Problem description –
What should come back is the data below, word for word, minus any picture.

Stored data –
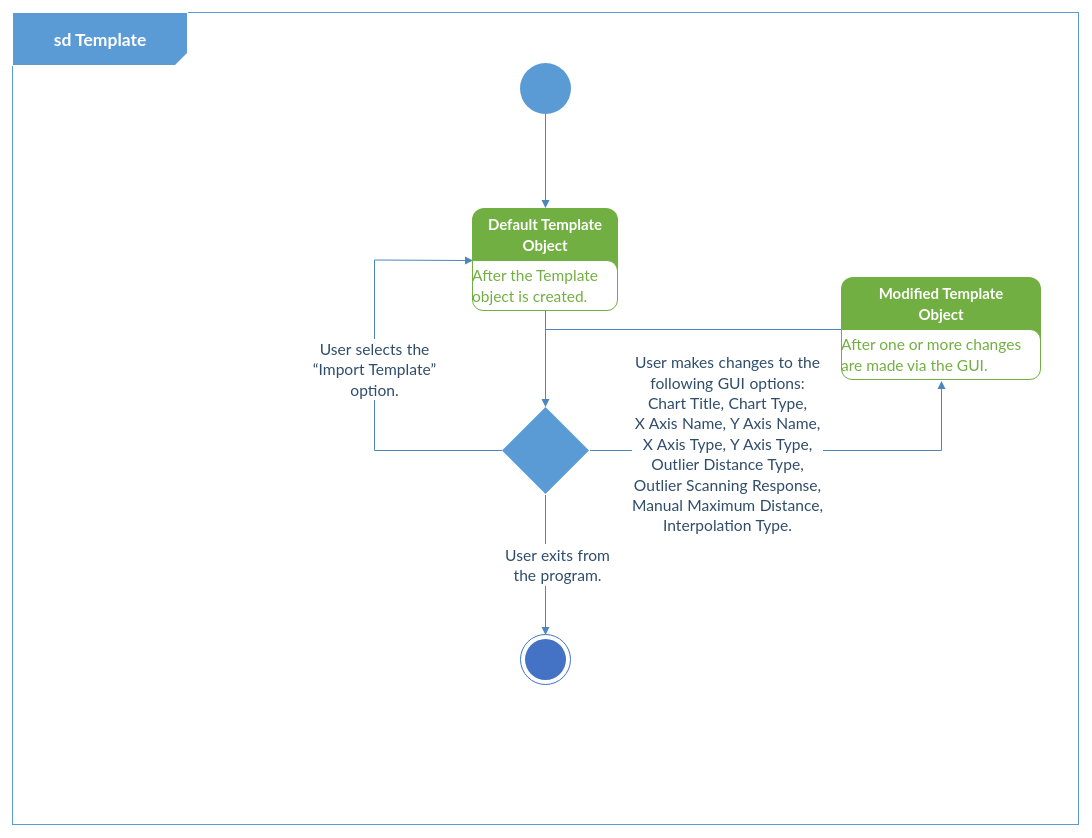
<!DOCTYPE html>
<html lang="en">
<head>
<meta charset="utf-8">
<title>sd Template</title>
<style>
  :root {
    --blue: #5b9bd5;
    --line: #4b87bd;
    --deep-blue: #4472c4;
    --green: #72af42;
    --ink: #2f4d6b;
    --paper: #ffffff;
  }
  * { box-sizing: border-box; margin: 0; }
  html, body { overflow: hidden; }
  body { width: 1092px; height: 838px; background: var(--paper); }
  .diagram {
    position: relative;
    width: 1092px;
    height: 838px;
    overflow: hidden;
    font-family: Lato, "Open Sans", sans-serif;
    font-size: 15.6px;
    color: var(--ink);
  }
  .connectors { position: absolute; inset: 0; display: block; }
  .frame { fill: none; stroke: var(--blue); }
  .tab { fill: var(--blue); stroke: var(--paper); stroke-width: 2; paint-order: stroke; }
  .flow { fill: none; stroke: var(--line); }
  .arrow { fill: var(--line); }
  .node { fill: var(--blue); }
  .final-ring { fill: var(--paper); stroke: var(--deep-blue); }
  .final-core { fill: var(--deep-blue); }

  .frame-title {
    position: absolute;
    left: 13px; top: 13px;
    width: 174px; height: 52px;
    display: flex; align-items: center; justify-content: center;
    font-size: 17.5px; font-weight: 700;
    color: var(--paper);
    white-space: nowrap;
  }
  .state {
    position: absolute;
    height: 103px;
    display: flex; flex-direction: column;
    border-radius: 12px;
    background: linear-gradient(var(--green) 64px, var(--paper) 64px);
    line-height: 21px;
    white-space: nowrap;
  }
  .state h2 {
    height: 52px;
    padding-top: 6px;
    font-size: 15px; font-weight: 700; line-height: 21px;
    text-align: center;
    color: var(--paper);
  }
  .state p {
    flex: 1;
    padding-top: 4px;
    border: 1px solid var(--green);
    border-radius: 0 11px 11px 11px;
    background: var(--paper);
    color: var(--green);
    font-size: 15.5px;
    text-indent: -1px;
  }
  .state p span { display: block; }
  .default-state { left: 472px; top: 208px; width: 146px; }
  .modified-state { left: 841px; top: 277px; width: 200px; }

  .guard {
    position: absolute;
    display: flex; align-items: center; justify-content: center;
    background: var(--paper);
    line-height: 20.4px;
    text-align: center;
    white-space: nowrap;
    word-spacing: 0.5px;
  }
  .import-guard { left: 313px; top: 339px; width: 123px; height: 61px; }
  .change-guard { left: 632px; top: 352px; width: 191px; height: 184px; }
  .exit-guard { left: 505px; top: 544px; width: 105px; height: 42px; }
</style>
</head>
<body>
<main class="diagram">
  <svg class="connectors" width="1092" height="838" viewBox="0 0 1092 838" aria-hidden="true">
    <defs>
      <path id="arrowhead" class="arrow" d="M0 0L-4 -8H4Z"/>
    </defs>
    <rect class="frame" x="12.5" y="12.5" width="1066" height="812"/>
    <polygon class="tab" points="13,13 187,13 187,53 175,65 13,65"/>

    <path class="flow" d="M545.5 114V202"/>
    <use href="#arrowhead" x="545.5" y="208"/>
    <path class="flow" d="M545.5 311V401"/>
    <use href="#arrowhead" x="545.5" y="407"/>
    <path class="flow" d="M841 329.5H545.5"/>
    <path class="flow" d="M502 450.5H374.5V260L466 260.5"/>
    <use href="#arrowhead" transform="translate(473 260.5) rotate(-90)"/>
    <path class="flow" d="M590 450.5H941.5V387"/>
    <use href="#arrowhead" transform="translate(941.5 381) rotate(180)"/>
    <path class="flow" d="M545.5 495V628"/>
    <use href="#arrowhead" x="545.5" y="635"/>

    <circle class="node" cx="545.5" cy="88.5" r="25.5"/>
    <polygon class="node" points="545.5,407 589,450.5 545.5,494 502,450.5"/>
    <circle class="final-ring" cx="545.5" cy="659.5" r="25"/>
    <circle class="final-core" cx="545.5" cy="659.5" r="20.5"/>
  </svg>

  <h1 class="frame-title">sd Template</h1>

  <section class="state default-state">
    <h2>Default Template<br>Object</h2>
    <p><span>After the Template</span><span>object is created.</span></p>
  </section>

  <section class="state modified-state">
    <h2>Modified Template<br>Object</h2>
    <p><span>After one or more changes</span><span>are made via the GUI.</span></p>
  </section>

  <div class="guard import-guard">
    <p>User selects the<br>“Import Template”<br>option.</p>
  </div>
  <div class="guard change-guard">
    <p>User makes changes to the<br>following GUI options:<br>Chart Title, Chart Type,<br>X Axis Name, Y Axis Name,<br>X Axis Type, Y Axis Type,<br>Outlier Distance Type,<br>Outlier Scanning Response,<br>Manual Maximum Distance,<br>Interpolation Type.</p>
  </div>
  <div class="guard exit-guard">
    <p>User exits from<br>the program.</p>
  </div>
</main>
</body>
</html>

The completed task –
<!DOCTYPE html>
<html lang="en">
<head>
<meta charset="utf-8">
<title>sd Template</title>
<style>
  :root {
    --blue: #5b9bd5;
    --line: #4b87bd;
    --deep-blue: #4472c4;
    --green: #72af42;
    --ink: #2f4d6b;
    --paper: #ffffff;
  }
  * { box-sizing: border-box; margin: 0; }
  html, body { overflow: hidden; }
  body { width: 1092px; height: 838px; background: var(--paper); }
  .diagram {
    position: relative;
    width: 1092px;
    height: 838px;
    overflow: hidden;
    font-family: Lato, "Open Sans", sans-serif;
    font-size: 15.6px;
    color: var(--ink);
  }
  .connectors { position: absolute; inset: 0; display: block; }
  .frame { fill: none; stroke: var(--blue); }
  .tab { fill: var(--blue); stroke: var(--paper); stroke-width: 2; paint-order: stroke; }
  .flow { fill: none; stroke: var(--line); }
  .arrow { fill: var(--line); }
  .node { fill: var(--blue); }
  .final-ring { fill: var(--paper); stroke: var(--deep-blue); }
  .final-core { fill: var(--deep-blue); }

  .frame-title {
    position: absolute;
    left: 13px; top: 13px;
    width: 174px; height: 52px;
    display: flex; align-items: center; justify-content: center;
    font-size: 17.5px; font-weight: 700;
    color: var(--paper);
    white-space: nowrap;
  }
  .state {
    position: absolute;
    height: 103px;
    display: flex; flex-direction: column;
    border-radius: 12px;
    background: linear-gradient(var(--green) 64px, var(--paper) 64px);
    line-height: 21px;
    white-space: nowrap;
  }
  .state h2 {
    height: 52px;
    padding-top: 6px;
    font-size: 15px; font-weight: 700; line-height: 21px;
    text-align: center;
    color: var(--paper);
  }
  .state p {
    flex: 1;
    padding-top: 4px;
    border: 1px solid var(--green);
    border-radius: 0 11px 11px 11px;
    background: var(--paper);
    color: var(--green);
    font-size: 15.5px;
    text-indent: -1px;
  }
  .state p span { display: block; }
  .default-state { left: 472px; top: 208px; width: 146px; }
  .modified-state { left: 841px; top: 277px; width: 200px; }

  .guard {
    position: absolute;
    display: flex; align-items: center; justify-content: center;
    background: var(--paper);
    line-height: 20.4px;
    text-align: center;
    white-space: nowrap;
    word-spacing: 0.5px;
  }
  .import-guard { left: 313px; top: 339px; width: 123px; height: 61px; }
  .change-guard { left: 632px; top: 352px; width: 191px; height: 184px; }
  .exit-guard { left: 505px; top: 544px; width: 105px; height: 42px; }
</style>
</head>
<body>
<main class="diagram">
  <svg class="connectors" width="1092" height="838" viewBox="0 0 1092 838" aria-hidden="true">
    <defs>
      <path id="arrowhead" class="arrow" d="M0 0L-4 -8H4Z"/>
    </defs>
    <rect class="frame" x="12.5" y="12.5" width="1066" height="812"/>
    <polygon class="tab" points="13,13 187,13 187,53 175,65 13,65"/>

    <path class="flow" d="M545.5 114V202"/>
    <use href="#arrowhead" x="545.5" y="208"/>
    <path class="flow" d="M545.5 311V401"/>
    <use href="#arrowhead" x="545.5" y="407"/>
    <path class="flow" d="M841 329.5H545.5"/>
    <path class="flow" d="M502 450.5H374.5V260L466 260.5"/>
    <use href="#arrowhead" transform="translate(473 260.5) rotate(-90)"/>
    <path class="flow" d="M590 450.5H941.5V387"/>
    <use href="#arrowhead" transform="translate(941.5 381) rotate(180)"/>
    <path class="flow" d="M545.5 495V628"/>
    <use href="#arrowhead" x="545.5" y="635"/>

    <circle class="node" cx="545.5" cy="88.5" r="25.5"/>
    <polygon class="node" points="545.5,407 589,450.5 545.5,494 502,450.5"/>
    <circle class="final-ring" cx="545.5" cy="659.5" r="25"/>
    <circle class="final-core" cx="545.5" cy="659.5" r="20.5"/>
  </svg>

  <h1 class="frame-title">sd Template</h1>

  <section class="state default-state">
    <h2>Default Template<br>Object</h2>
    <p><span>After the Template</span><span>object is created.</span></p>
  </section>

  <section class="state modified-state">
    <h2>Modified Template<br>Object</h2>
    <p><span>After one or more changes</span><span>are made via the GUI.</span></p>
  </section>

  <div class="guard import-guard">
    <p>User selects the<br>“Import Template”<br>option.</p>
  </div>
  <div class="guard change-guard">
    <p>User makes changes to the<br>following GUI options:<br>Chart Title, Chart Type,<br>X Axis Name, Y Axis Name,<br>X Axis Type, Y Axis Type,<br>Outlier Distance Type,<br>Outlier Scanning Response,<br>Manual Maximum Distance,<br>Interpolation Type.</p>
  </div>
  <div class="guard exit-guard">
    <p>User exits from<br>the program.</p>
  </div>
</main>
</body>
</html>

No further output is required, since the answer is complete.